I may have spoken about the Civil Service on more than one occasion. I have had dealings with them in my professional life over the years, and can speak from experience also as some of my best friends are also on Her Majesty's payroll.
Those of you who are au fait will know that the Civil Service has a fairly rigid structure, and everyone works to their grade. I think that the grades are ranked as below, though I do have my doubts about whether SGB 1 or SGB 2 is higher, and I am aware that there are ongoing efforts to bring about change. But I still believe that the ranking below applies more or less.
SGB 1 (Ability to use basic tools desirable, but not essential)
SGB 2 (As above. There is no difference, except about £20 a week)
AA (Must not show any initiative. Not allowed free use of telephone)
AO (As above, but internal telephone calls permitted)
EO (Should show the ability to demonstrate the opposable thumb)
HEO (A level of intelligence sufficient to prepare a spreadsheet)
SEO (First class rail travel is permitted)
Grade 7 (Must have developed a teflon back)
Grade 6 (Works from home on Fridays)
Grade 5 (This is where SCS, or Senior Civil Servants, begins; motto: The Best Is Not Good Enough. Rarely seen in the wild)
Grade 4... and so on,up to the heights of Perm Sec and beyond.

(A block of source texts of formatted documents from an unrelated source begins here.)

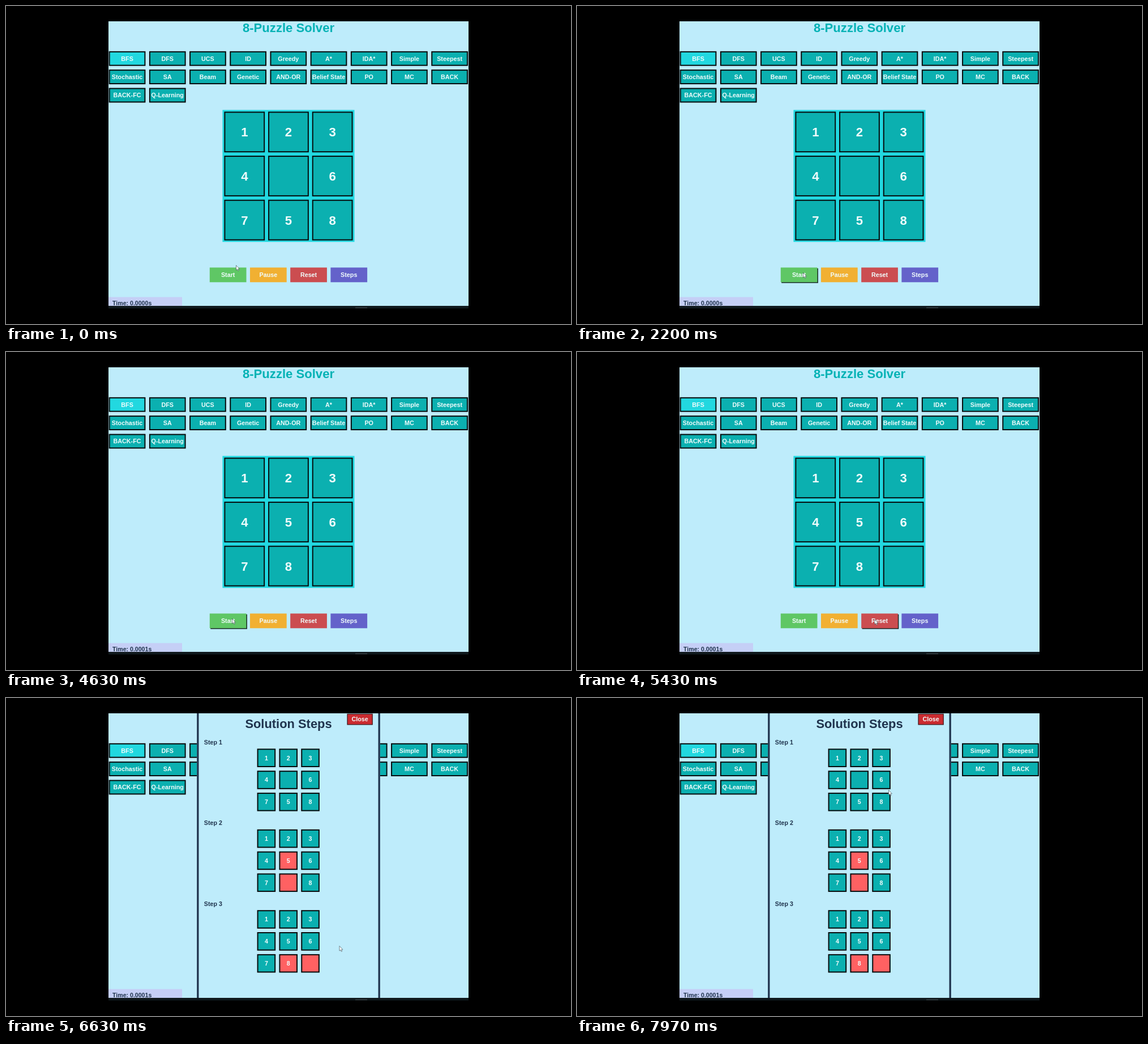
These frames come from a looping animation (998x561 px, 8 s). An HTML page:

```html
<!DOCTYPE html>
<html lang="en">
<head>
<meta charset="utf-8">
<title>Puzzle solver</title>
<style>
html, body { margin: 0; width: 100%; height: 100%; overflow: hidden; background: #000; }
svg { display: block; width: 100%; height: 100%; }
text { font-family: "Liberation Sans", Arial, sans-serif; font-weight: bold; }
</style>
</head>
<body>
<svg id="stage" viewBox="0 0 998 561"></svg>
<script>
const LOOP = 8000;
const NS = "http://www.w3.org/2000/svg";
const SKY = "#beecfb", TEAL = "#0bb0b0", CYAN = "#22d8e0", INK = "#1f334d", PALE = "#f0fcfc";
const UNIT = 0.6472; // app pixels to stage pixels
const BTN_W = 100 * UNIT, BTN_H = 40 * UNIT, BTN_STEP = 110 * UNIT;

const stage = document.getElementById("stage");

function add(parent, tag, attrs) {
  const el = document.createElementNS(NS, tag);
  for (const key in attrs) el.setAttribute(key, attrs[key]);
  parent.appendChild(el);
  return el;
}

const group = parent => add(parent, "g", {});

function rect(parent, x, y, width, height, fill) {
  return add(parent, "rect", { x, y, width, height, fill });
}

// Filled box whose border lies inside its edges.
function box(parent, x, y, w, h, fill, line = 2, stroke = "#050b0c") {
  return add(parent, "rect", {
    x: x + line / 2, y: y + line / 2, width: w - line, height: h - line,
    fill, stroke, "stroke-width": line
  });
}

function label(parent, str, x, midY, size, fill, anchor = "middle") {
  const el = add(parent, "text", {
    x, y: midY + size * 0.36, "font-size": size, fill, "text-anchor": anchor
  });
  el.textContent = str;
  return el;
}

function tile(parent, x, y, side, size, fill) {
  box(parent, x, y, side, side, fill);
  return label(parent, "", x + side / 2, y + side / 2, size, PALE);
}

const show = (el, on) => el.setAttribute("visibility", on ? "visible" : "hidden");

// App window
rect(stage, 0, 0, 998, 561, "#000");
rect(stage, 181, 27, 636, 502, SKY);
rect(stage, 181, 529, 636, 4.6, "#10191d");
rect(stage, 617, 531.8, 21, 1, "#4a5254");
label(stage, "8-Puzzle Solver", 499, 38.2, 22.1, "#04b2b5");

const methods = ["BFS", "DFS", "UCS", "ID", "Greedy", "A*", "IDA*", "Simple", "Steepest",
  "Stochastic", "SA", "Beam", "Genetic", "AND-OR", "Belief State", "PO", "MC", "BACK",
  "BACK-FC", "Q-Learning"];
methods.forEach((name, i) => {
  const x = 181.7 + (i % 9) * BTN_STEP;
  const y = 79.8 + Math.floor(i / 9) * 50 * UNIT;
  box(stage, x, y, BTN_W, BTN_H, i ? TEAL : CYAN);
  label(stage, name, x + BTN_W / 2, y + BTN_H / 2, 10.75, PALE);
});

// Main board
const boards = ["1234 6758", "1234567 8", "12345678 "];
rect(stage, 382.4, 183.4, 233.1, 232.8, CYAN);
const cells = [...boards[0]].map((_, i) =>
  tile(stage, 385.4 + (i % 3) * 120 * UNIT, 186.4 + Math.floor(i / 3) * 120 * UNIT, 71.8, 22.2, TEAL));

// Controls
const controls = [["Start", "#5fc765"], ["Pause", "#f1b032"], ["Reset", "#cb4d50"], ["Steps", "#6462ca"]];
const shadows = controls.map(([name, fill], i) => {
  const x = 359.8 + i * BTN_STEP, y = 461.4;
  const shadow = rect(stage, x + 1.4, y + 1.4, BTN_W, BTN_H, "#14201f");
  rect(stage, x, y, BTN_W, BTN_H, fill);
  label(stage, name, x + BTN_W / 2, y + BTN_H / 2 - 0.1, 10.75, PALE);
  return shadow;
});

rect(stage, 181, 513.5, 130, 15.5, "#c5cff6");
const clock = label(stage, "", 188, 524.4, 10.6, INK, "start");

// Solution panel
const panel = group(stage);
rect(panel, 337.2, 27, 323.6, 502, SKY);
rect(panel, 337.2, 27, 3.3, 502, INK);
rect(panel, 657.5, 27, 3.3, 502, INK);
label(panel, "Solution Steps", 499, 44.8, 21.9, INK);
box(panel, 602.4, 27.7, 45.4, 19.8, "#cb2b30", 1.2, "#3a1518");
label(panel, "Close", 625.2, 37.5, 10.75, PALE);
boards.forEach((board, n) => {
  const top = 89.4 + n * 142.4;
  label(panel, "Step " + (n + 1), 349.8, top - 11.4, 10.7, INK, "start");
  [...board].forEach((digit, i) => {
    const moved = n && digit !== boards[n - 1][i];
    const x = 443.6 + (i % 3) * 60 * UNIT, y = top + Math.floor(i / 3) * 60 * UNIT;
    tile(panel, x, y, 32.6, 10.75, moved ? "#ff6162" : TEAL).textContent = digit;
  });
});

// Pointer
const pointer = group(stage);
add(pointer, "path", {
  d: "M0 0V8.6L2 6.9L3.3 9.8L4.7 9.2L3.4 6.3H6Z",
  fill: "#fbffff", stroke: "#46555c", "stroke-width": 0.7
});
const busy = add(pointer, "circle", {
  cx: 7, cy: 2.3, r: 2.9, fill: "none", stroke: "#1689cf", "stroke-width": 1.7
});

// Time, x, y of the pointer
const path = [[0, 406.5, 457.5], [500, 406.5, 457.5], [1100, 399.5, 470.5], [4900, 399.5, 470.5],
  [5800, 599, 472.5], [6430, 599, 472.5], [6630, 589, 437.5], [7700, 550.5, 162.5], [LOOP, 550.5, 162.5]];

function pointerAt(t) {
  const i = path.findIndex(p => p[0] > t);
  const [t0, x0, y0] = path[i - 1], [t1, x1, y1] = path[i];
  const u = (t - t0) / (t1 - t0), k = u * u * (3 - 2 * u);
  return [x0 + (x1 - x0) * k, y0 + (y1 - y0) * k];
}

function draw(t) {
  const board = boards[t < 2800 ? 0 : t < 3700 ? 1 : 2];
  cells.forEach((cell, i) => { cell.textContent = board[i]; });
  clock.textContent = t < 2600 ? "Time: 0.0000s" : "Time: 0.0001s";
  show(panel, t >= 6400);

  const [x, y] = pointerAt(t);
  pointer.setAttribute("transform", `translate(${x} ${y})`);
  show(busy, t >= 2600 && t < 3600);
  shadows.forEach((shadow, i) => {
    const left = 359.8 + i * BTN_STEP;
    show(shadow, t < 6400 && y > 461.4 && y < 487.3 && x > left && x < left + BTN_W);
  });
}

function tick(now) {
  draw(now % LOOP);
  requestAnimationFrame(tick);
}
draw(0);
requestAnimationFrame(tick);
</script>
</body>
</html>
```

However, the one thing I have noticed during my recent sojourns in the dark recesses of government is that the grades, and the people in them are curiously well matched. Of course, there will always be people who are destined for greater things, just as there are those who are clearly not of the standard to occupy the positions in which they find themselves. But, on the whole, things just seem to fit. It becomes a terrible habit after a while to look at someone and wonder - almost before anything else - what grade they are, before nodding sagely when one discovers that one is right.
I's strictly roots.